→ **Problem to solve**: Which lines in the data below contain the word "fract"? Copy each of them.

→ **Exercise material**:
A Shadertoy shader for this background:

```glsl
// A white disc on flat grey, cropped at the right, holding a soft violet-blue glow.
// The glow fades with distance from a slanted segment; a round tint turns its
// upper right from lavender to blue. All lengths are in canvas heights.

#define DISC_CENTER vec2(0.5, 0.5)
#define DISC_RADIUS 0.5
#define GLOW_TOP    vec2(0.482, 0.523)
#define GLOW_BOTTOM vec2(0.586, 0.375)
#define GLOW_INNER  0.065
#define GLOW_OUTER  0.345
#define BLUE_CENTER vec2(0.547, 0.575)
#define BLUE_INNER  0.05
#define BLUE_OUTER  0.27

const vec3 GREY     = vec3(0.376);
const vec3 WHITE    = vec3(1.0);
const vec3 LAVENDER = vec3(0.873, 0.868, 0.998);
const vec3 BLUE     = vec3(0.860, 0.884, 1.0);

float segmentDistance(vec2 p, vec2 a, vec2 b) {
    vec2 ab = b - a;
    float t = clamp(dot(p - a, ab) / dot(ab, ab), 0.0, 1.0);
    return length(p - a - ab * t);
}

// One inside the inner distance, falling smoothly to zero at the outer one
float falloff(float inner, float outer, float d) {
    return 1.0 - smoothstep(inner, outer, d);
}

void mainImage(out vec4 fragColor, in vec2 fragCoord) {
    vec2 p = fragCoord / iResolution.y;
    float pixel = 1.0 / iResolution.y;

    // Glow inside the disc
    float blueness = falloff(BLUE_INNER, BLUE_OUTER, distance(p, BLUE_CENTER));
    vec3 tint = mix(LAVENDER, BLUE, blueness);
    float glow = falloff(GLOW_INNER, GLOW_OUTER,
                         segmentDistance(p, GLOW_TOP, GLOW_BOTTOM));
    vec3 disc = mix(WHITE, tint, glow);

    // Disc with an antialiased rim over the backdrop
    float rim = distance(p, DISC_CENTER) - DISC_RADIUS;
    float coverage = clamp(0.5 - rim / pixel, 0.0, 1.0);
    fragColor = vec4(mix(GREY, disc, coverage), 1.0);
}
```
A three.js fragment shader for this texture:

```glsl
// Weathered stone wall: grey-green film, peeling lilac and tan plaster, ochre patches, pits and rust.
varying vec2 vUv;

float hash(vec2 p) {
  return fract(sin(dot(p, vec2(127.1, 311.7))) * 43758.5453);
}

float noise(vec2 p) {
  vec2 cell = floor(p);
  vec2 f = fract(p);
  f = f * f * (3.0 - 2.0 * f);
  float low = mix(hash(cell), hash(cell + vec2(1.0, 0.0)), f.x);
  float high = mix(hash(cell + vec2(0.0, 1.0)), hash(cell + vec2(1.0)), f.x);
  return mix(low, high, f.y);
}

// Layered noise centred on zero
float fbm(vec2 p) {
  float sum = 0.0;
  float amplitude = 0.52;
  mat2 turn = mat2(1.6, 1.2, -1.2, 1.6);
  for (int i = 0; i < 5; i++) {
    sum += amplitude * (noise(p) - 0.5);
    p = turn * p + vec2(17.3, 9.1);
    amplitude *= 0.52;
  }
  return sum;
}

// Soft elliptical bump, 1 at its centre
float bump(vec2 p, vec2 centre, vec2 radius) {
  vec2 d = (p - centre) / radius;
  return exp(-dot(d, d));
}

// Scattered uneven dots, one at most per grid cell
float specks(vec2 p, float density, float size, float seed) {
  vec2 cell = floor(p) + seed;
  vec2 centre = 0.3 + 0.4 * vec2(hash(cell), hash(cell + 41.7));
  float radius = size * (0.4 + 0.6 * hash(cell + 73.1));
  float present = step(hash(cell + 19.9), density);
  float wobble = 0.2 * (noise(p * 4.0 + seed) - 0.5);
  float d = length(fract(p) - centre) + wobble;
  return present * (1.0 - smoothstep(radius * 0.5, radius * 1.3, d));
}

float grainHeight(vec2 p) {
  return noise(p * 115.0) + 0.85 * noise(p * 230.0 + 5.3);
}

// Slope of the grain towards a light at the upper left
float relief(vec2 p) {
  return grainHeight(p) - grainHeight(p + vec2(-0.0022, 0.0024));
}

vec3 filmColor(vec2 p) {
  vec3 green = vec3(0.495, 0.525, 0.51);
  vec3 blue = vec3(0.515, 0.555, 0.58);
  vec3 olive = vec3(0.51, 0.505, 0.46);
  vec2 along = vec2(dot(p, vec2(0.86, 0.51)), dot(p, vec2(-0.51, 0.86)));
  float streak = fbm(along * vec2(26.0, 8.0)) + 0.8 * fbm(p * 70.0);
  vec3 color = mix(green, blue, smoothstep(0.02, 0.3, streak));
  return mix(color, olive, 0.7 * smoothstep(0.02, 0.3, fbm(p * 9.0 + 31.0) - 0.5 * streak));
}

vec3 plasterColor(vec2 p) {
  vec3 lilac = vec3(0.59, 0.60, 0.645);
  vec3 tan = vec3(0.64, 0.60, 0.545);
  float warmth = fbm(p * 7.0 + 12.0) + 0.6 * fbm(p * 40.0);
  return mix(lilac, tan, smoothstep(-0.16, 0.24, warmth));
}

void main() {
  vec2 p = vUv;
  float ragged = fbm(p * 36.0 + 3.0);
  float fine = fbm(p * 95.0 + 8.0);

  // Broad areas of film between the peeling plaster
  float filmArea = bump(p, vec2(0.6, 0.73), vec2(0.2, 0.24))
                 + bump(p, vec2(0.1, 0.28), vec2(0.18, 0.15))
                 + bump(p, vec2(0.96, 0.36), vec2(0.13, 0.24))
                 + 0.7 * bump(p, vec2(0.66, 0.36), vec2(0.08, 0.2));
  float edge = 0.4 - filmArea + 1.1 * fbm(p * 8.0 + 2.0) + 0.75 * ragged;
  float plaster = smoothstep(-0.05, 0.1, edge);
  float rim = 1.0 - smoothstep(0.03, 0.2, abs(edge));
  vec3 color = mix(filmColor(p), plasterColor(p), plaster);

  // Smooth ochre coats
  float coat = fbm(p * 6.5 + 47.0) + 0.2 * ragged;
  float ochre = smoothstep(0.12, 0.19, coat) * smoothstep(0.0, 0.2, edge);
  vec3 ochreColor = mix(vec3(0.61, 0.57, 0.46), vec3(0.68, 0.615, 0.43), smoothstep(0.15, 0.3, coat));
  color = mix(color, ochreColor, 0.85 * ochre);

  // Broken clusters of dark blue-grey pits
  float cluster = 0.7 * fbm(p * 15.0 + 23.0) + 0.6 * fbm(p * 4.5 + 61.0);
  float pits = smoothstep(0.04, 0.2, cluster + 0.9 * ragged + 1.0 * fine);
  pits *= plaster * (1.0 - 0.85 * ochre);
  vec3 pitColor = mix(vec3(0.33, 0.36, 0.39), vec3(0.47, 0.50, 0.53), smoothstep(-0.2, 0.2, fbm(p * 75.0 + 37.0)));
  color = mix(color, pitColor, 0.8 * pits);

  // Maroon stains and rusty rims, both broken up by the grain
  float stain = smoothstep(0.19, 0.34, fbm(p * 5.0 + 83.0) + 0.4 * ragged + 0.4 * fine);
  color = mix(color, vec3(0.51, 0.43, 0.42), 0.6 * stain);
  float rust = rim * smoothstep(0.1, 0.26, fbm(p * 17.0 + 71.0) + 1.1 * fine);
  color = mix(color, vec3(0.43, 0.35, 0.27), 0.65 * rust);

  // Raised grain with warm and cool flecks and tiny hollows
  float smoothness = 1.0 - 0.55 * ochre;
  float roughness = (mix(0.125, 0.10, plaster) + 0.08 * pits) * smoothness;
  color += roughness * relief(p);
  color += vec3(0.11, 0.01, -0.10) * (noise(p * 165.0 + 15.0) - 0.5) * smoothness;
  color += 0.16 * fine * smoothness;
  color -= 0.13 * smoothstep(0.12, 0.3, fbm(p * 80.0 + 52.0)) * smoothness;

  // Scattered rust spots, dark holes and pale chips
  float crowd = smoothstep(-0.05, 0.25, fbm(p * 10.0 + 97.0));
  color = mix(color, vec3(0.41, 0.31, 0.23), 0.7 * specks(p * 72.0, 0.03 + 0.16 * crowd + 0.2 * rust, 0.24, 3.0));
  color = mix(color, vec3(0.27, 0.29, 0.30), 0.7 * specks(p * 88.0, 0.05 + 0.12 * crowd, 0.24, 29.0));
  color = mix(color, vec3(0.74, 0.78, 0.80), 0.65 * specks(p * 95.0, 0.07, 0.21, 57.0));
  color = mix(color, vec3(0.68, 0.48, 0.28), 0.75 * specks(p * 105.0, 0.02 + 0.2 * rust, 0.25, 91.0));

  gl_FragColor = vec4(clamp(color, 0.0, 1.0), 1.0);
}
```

→ **Result for this exercise**:
  return fract(sin(dot(p, vec2(127.1, 311.7))) * 43758.5453);
  vec2 f = fract(p);
  float d = length(fract(p) - centre) + wobble;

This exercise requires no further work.